# THE PROBLEM
I'd like every line in the following listing that holds "slope" copied.

☆ ☆ ☆

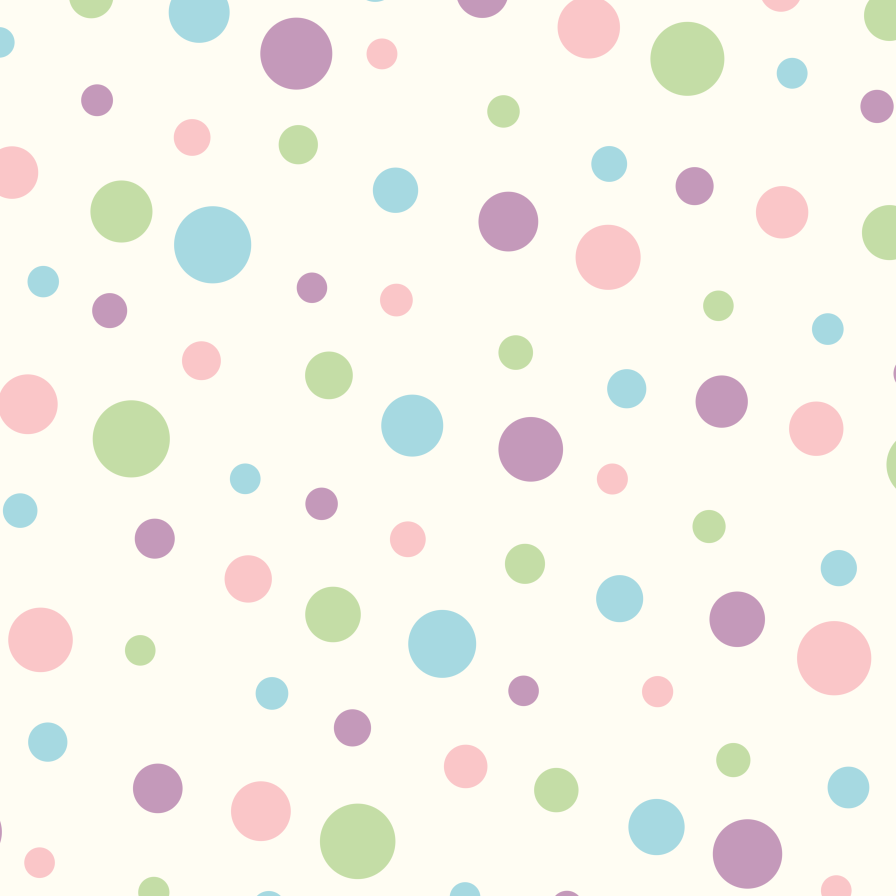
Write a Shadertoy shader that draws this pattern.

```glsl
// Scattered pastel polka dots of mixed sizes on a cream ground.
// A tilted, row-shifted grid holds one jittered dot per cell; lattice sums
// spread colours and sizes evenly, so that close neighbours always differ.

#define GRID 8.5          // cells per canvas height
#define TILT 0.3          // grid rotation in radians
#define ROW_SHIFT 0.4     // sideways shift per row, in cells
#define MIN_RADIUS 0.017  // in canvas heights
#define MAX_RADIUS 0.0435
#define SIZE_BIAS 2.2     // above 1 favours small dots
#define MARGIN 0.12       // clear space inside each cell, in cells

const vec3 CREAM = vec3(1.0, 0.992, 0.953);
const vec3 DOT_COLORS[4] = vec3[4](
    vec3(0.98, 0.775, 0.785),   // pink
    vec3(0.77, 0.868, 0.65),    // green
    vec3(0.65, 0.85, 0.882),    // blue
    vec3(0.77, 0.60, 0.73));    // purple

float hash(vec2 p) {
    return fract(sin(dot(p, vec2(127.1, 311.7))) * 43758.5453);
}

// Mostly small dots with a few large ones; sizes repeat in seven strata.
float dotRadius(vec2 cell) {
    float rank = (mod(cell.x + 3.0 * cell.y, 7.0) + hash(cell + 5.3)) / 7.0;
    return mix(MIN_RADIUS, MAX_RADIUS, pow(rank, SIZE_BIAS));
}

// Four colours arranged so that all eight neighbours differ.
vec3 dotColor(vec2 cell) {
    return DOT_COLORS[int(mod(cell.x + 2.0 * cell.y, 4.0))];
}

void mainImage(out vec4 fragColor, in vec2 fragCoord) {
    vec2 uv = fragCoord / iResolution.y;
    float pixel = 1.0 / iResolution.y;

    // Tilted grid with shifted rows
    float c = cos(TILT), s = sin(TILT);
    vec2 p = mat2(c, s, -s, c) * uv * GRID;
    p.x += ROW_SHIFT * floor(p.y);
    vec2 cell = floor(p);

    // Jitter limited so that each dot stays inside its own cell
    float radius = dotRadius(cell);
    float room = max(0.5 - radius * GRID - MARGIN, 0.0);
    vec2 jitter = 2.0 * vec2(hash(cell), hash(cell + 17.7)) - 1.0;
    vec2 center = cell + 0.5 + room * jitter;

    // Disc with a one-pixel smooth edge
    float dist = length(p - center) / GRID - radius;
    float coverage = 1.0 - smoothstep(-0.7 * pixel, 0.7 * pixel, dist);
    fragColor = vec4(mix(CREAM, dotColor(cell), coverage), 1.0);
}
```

☆ ☆ ☆

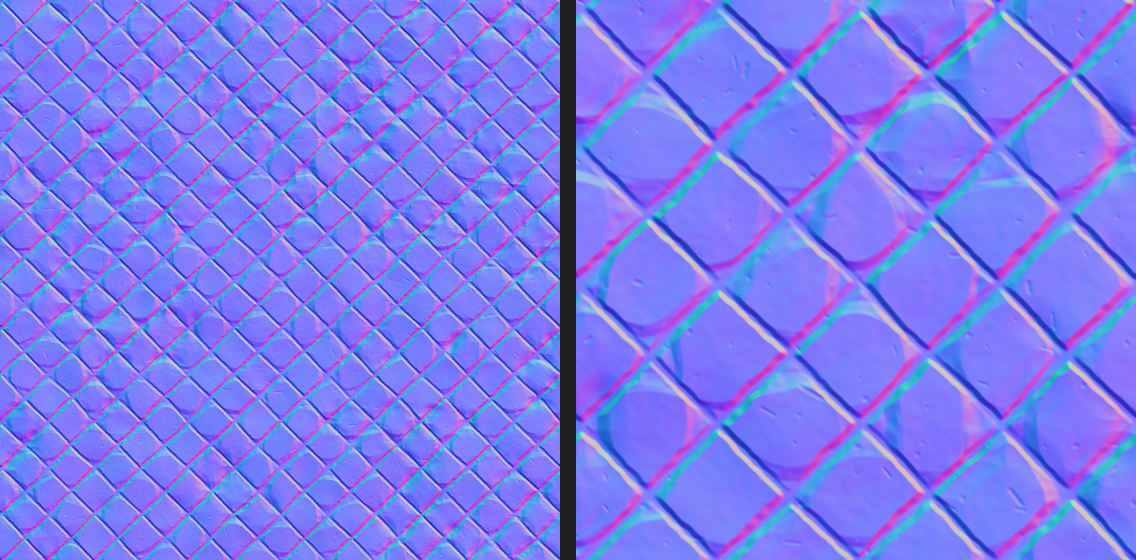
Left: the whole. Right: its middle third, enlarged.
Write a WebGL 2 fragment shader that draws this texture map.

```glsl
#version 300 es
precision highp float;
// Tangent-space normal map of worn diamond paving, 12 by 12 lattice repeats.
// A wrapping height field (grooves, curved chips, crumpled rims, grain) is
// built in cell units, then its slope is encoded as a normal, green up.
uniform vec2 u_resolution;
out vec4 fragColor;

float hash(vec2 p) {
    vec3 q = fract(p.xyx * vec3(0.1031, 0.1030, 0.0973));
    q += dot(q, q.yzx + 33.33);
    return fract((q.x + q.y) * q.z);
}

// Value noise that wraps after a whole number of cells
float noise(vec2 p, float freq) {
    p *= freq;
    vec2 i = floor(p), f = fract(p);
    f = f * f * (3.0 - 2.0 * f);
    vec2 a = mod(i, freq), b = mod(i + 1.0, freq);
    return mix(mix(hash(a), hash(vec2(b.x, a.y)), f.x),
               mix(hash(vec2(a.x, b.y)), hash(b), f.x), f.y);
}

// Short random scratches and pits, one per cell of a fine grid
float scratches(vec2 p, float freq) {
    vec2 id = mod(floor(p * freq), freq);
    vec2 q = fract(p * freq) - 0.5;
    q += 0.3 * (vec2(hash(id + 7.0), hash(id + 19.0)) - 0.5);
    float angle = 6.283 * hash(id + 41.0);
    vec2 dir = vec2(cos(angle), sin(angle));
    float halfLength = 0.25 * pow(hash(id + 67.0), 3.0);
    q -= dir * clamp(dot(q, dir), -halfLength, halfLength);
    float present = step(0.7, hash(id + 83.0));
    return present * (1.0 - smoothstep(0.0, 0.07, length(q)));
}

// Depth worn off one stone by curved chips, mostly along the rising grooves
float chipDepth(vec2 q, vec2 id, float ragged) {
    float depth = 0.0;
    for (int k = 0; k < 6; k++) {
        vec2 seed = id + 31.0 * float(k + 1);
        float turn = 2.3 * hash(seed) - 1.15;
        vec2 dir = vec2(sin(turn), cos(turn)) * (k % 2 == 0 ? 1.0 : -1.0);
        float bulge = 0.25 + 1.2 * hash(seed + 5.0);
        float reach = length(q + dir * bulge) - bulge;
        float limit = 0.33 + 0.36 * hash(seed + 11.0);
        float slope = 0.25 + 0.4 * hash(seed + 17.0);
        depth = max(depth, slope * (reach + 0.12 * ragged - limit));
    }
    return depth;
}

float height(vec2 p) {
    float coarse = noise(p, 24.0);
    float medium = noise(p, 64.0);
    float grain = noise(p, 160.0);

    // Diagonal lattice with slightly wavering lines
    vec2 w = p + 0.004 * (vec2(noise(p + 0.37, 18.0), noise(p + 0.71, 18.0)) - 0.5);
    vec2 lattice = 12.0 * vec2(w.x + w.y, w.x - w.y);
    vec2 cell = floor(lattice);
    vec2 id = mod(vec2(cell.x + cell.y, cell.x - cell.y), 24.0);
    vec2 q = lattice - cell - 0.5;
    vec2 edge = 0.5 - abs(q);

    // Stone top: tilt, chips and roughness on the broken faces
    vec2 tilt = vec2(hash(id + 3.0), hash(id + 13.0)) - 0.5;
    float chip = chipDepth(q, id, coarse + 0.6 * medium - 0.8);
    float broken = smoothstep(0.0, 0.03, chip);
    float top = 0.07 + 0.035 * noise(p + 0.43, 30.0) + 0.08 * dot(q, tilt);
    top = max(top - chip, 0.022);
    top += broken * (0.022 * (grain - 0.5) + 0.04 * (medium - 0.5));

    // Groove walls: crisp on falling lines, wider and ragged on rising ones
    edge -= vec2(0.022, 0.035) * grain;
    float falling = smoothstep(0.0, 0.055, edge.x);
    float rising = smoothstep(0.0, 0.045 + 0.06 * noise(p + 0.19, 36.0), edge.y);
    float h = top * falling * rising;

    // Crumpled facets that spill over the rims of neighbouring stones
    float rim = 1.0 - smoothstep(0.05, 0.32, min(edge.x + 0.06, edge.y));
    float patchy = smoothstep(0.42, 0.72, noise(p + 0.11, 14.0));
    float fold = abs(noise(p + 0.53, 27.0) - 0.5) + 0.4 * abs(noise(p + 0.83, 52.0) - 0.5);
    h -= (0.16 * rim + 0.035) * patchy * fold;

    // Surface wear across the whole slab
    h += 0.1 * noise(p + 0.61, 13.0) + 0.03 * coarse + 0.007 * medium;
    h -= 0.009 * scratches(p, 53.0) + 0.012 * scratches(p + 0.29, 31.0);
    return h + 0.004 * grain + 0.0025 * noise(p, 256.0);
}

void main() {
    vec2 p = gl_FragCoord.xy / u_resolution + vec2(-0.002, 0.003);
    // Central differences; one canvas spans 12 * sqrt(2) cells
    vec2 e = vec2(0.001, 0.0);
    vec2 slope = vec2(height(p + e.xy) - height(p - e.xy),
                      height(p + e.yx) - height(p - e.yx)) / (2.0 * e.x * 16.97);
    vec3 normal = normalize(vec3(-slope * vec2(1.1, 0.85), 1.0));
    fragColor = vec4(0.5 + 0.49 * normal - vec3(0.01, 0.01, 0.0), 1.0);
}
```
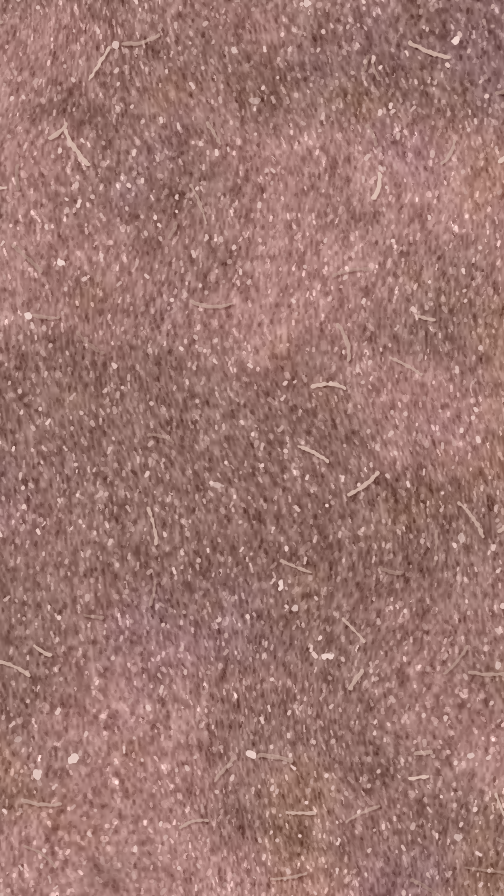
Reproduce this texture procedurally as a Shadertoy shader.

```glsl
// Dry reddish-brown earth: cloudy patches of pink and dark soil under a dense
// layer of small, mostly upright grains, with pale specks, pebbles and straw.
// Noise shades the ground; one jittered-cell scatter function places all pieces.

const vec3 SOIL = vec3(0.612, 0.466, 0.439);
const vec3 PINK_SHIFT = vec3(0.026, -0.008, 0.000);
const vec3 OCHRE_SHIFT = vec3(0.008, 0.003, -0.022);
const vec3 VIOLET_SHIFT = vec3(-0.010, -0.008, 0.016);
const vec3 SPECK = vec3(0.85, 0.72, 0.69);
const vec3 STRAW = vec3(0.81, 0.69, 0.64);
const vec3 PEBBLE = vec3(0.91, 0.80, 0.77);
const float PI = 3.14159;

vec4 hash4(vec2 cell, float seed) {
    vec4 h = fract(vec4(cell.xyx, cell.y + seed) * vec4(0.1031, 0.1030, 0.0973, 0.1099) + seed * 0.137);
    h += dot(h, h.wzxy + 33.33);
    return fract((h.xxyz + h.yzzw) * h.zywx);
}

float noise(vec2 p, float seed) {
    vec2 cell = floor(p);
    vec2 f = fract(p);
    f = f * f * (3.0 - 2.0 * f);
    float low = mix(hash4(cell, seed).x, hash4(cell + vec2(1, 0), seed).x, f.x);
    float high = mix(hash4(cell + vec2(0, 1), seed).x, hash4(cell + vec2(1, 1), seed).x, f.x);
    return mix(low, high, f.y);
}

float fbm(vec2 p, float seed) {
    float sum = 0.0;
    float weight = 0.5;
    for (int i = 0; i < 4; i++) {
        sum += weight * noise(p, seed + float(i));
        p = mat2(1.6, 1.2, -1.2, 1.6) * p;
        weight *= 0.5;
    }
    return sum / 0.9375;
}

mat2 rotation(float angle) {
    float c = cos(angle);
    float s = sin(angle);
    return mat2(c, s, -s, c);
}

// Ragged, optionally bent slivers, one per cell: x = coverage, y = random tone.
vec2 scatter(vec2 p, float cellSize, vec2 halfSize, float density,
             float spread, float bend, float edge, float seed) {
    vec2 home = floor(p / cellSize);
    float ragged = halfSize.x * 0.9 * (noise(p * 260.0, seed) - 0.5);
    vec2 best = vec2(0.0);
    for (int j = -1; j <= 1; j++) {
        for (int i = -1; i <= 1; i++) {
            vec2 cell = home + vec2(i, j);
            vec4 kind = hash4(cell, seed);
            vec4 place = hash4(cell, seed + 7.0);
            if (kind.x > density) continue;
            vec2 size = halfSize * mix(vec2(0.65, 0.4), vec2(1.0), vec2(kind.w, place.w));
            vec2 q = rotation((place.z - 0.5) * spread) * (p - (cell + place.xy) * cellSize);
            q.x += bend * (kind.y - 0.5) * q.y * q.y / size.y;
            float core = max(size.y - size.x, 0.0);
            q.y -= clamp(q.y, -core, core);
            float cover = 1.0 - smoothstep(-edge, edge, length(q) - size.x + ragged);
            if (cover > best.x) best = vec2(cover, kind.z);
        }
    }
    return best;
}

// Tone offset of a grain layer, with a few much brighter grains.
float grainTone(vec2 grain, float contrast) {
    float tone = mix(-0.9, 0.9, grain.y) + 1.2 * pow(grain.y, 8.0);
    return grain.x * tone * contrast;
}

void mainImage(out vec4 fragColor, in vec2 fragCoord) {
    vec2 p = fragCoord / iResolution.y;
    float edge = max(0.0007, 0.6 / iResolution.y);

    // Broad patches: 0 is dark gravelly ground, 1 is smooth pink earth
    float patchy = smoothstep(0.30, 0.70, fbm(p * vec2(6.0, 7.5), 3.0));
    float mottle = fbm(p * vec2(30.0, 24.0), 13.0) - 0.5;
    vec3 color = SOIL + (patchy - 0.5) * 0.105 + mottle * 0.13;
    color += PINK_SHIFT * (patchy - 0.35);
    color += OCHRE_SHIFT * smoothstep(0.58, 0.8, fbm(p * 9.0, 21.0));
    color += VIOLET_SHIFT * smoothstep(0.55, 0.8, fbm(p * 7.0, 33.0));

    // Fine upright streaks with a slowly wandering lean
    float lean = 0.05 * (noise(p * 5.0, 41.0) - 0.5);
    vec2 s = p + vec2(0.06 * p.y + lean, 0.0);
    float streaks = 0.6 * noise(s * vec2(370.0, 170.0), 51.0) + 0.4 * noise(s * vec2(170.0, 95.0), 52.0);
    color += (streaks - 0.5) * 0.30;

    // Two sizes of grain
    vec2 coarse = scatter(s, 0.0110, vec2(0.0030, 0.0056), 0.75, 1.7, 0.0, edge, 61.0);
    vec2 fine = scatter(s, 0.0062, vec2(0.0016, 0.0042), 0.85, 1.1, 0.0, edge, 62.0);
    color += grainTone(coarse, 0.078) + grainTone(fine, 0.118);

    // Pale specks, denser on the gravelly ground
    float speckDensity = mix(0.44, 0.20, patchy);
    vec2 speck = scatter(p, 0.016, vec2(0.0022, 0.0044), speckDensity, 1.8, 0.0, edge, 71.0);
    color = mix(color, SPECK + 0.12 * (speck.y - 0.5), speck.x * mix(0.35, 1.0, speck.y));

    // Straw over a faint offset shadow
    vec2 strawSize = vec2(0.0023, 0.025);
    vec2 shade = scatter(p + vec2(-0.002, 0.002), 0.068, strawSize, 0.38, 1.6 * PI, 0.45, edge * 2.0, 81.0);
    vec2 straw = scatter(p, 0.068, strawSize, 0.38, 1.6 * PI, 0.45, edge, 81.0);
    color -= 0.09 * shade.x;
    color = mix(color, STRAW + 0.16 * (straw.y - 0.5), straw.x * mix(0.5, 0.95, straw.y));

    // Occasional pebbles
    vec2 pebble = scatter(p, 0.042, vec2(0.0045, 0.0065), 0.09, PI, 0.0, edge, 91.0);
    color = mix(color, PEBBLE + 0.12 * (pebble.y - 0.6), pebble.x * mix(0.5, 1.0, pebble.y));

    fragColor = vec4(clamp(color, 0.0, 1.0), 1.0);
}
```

☆ ☆ ☆

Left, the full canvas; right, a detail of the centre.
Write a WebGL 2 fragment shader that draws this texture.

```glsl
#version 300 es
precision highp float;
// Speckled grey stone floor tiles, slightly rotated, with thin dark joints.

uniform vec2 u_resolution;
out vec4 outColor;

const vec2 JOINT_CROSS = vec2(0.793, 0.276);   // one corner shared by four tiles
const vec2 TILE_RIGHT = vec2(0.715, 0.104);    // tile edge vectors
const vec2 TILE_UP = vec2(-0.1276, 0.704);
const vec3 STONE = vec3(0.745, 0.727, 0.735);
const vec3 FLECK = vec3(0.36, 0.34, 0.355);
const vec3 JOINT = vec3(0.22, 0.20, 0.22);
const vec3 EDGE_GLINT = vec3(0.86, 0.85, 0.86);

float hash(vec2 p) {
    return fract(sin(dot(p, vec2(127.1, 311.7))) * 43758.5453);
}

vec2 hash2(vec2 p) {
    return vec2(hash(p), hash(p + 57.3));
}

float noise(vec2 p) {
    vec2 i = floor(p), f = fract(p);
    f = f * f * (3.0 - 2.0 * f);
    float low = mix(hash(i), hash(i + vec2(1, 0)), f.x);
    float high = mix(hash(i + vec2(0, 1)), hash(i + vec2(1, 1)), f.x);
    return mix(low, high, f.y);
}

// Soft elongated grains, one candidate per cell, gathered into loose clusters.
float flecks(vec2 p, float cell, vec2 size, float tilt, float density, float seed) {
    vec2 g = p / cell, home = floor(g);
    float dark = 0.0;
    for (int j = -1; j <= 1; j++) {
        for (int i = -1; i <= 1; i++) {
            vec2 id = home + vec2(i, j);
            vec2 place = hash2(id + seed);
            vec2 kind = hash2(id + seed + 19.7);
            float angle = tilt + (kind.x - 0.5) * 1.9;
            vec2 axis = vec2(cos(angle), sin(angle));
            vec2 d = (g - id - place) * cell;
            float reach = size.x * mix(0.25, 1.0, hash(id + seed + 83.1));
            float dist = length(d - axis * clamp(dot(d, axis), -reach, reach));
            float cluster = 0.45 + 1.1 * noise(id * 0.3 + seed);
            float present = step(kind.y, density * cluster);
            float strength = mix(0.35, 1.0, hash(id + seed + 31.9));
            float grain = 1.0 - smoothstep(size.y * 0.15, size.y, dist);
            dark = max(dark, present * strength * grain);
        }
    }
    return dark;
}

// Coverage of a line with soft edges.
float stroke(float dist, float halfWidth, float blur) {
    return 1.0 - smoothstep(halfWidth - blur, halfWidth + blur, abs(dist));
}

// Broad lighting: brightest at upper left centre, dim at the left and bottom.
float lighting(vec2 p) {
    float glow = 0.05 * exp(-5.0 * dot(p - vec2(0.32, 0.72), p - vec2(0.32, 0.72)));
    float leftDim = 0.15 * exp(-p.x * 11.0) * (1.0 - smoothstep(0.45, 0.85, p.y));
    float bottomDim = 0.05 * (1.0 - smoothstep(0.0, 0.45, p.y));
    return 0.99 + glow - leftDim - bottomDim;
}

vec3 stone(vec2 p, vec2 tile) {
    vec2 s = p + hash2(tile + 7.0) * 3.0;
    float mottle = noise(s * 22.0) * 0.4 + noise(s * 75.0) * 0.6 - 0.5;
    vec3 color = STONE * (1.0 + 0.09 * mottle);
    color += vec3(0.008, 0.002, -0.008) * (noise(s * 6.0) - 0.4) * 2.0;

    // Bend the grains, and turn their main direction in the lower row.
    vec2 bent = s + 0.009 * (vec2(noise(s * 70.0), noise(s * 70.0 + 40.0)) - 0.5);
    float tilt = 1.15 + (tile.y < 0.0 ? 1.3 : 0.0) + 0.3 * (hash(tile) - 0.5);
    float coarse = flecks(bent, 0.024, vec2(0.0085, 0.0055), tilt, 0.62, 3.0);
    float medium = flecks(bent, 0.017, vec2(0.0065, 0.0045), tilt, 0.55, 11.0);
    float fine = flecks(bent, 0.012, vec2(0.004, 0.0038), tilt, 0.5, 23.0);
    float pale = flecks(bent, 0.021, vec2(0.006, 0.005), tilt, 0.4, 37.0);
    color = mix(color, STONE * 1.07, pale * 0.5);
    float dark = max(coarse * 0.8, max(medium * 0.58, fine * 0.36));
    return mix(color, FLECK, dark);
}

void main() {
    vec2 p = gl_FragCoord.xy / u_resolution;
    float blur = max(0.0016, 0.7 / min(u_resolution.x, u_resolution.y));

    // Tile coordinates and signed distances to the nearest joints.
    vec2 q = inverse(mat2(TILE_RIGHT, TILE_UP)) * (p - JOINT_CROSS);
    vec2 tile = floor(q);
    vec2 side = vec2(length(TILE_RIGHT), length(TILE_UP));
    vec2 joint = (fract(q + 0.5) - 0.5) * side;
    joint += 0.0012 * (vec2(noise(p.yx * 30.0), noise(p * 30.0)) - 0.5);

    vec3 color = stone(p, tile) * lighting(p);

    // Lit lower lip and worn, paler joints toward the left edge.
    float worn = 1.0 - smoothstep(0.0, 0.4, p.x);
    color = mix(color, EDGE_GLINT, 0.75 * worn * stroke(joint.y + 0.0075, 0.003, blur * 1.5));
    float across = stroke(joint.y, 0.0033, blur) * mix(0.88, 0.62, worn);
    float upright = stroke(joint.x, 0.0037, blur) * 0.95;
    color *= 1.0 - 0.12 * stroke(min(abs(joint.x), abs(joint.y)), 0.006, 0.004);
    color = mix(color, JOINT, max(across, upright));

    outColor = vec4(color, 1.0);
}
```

☆ ☆ ☆

# TASK RESPONSE
// built in cell units, then its slope is encoded as a normal, green up.
        float slope = 0.25 + 0.4 * hash(seed + 17.0);
        depth = max(depth, slope * (reach + 0.12 * ragged - limit));
    vec2 slope = vec2(height(p + e.xy) - height(p - e.xy),
    vec3 normal = normalize(vec3(-slope * vec2(1.1, 0.85), 1.0));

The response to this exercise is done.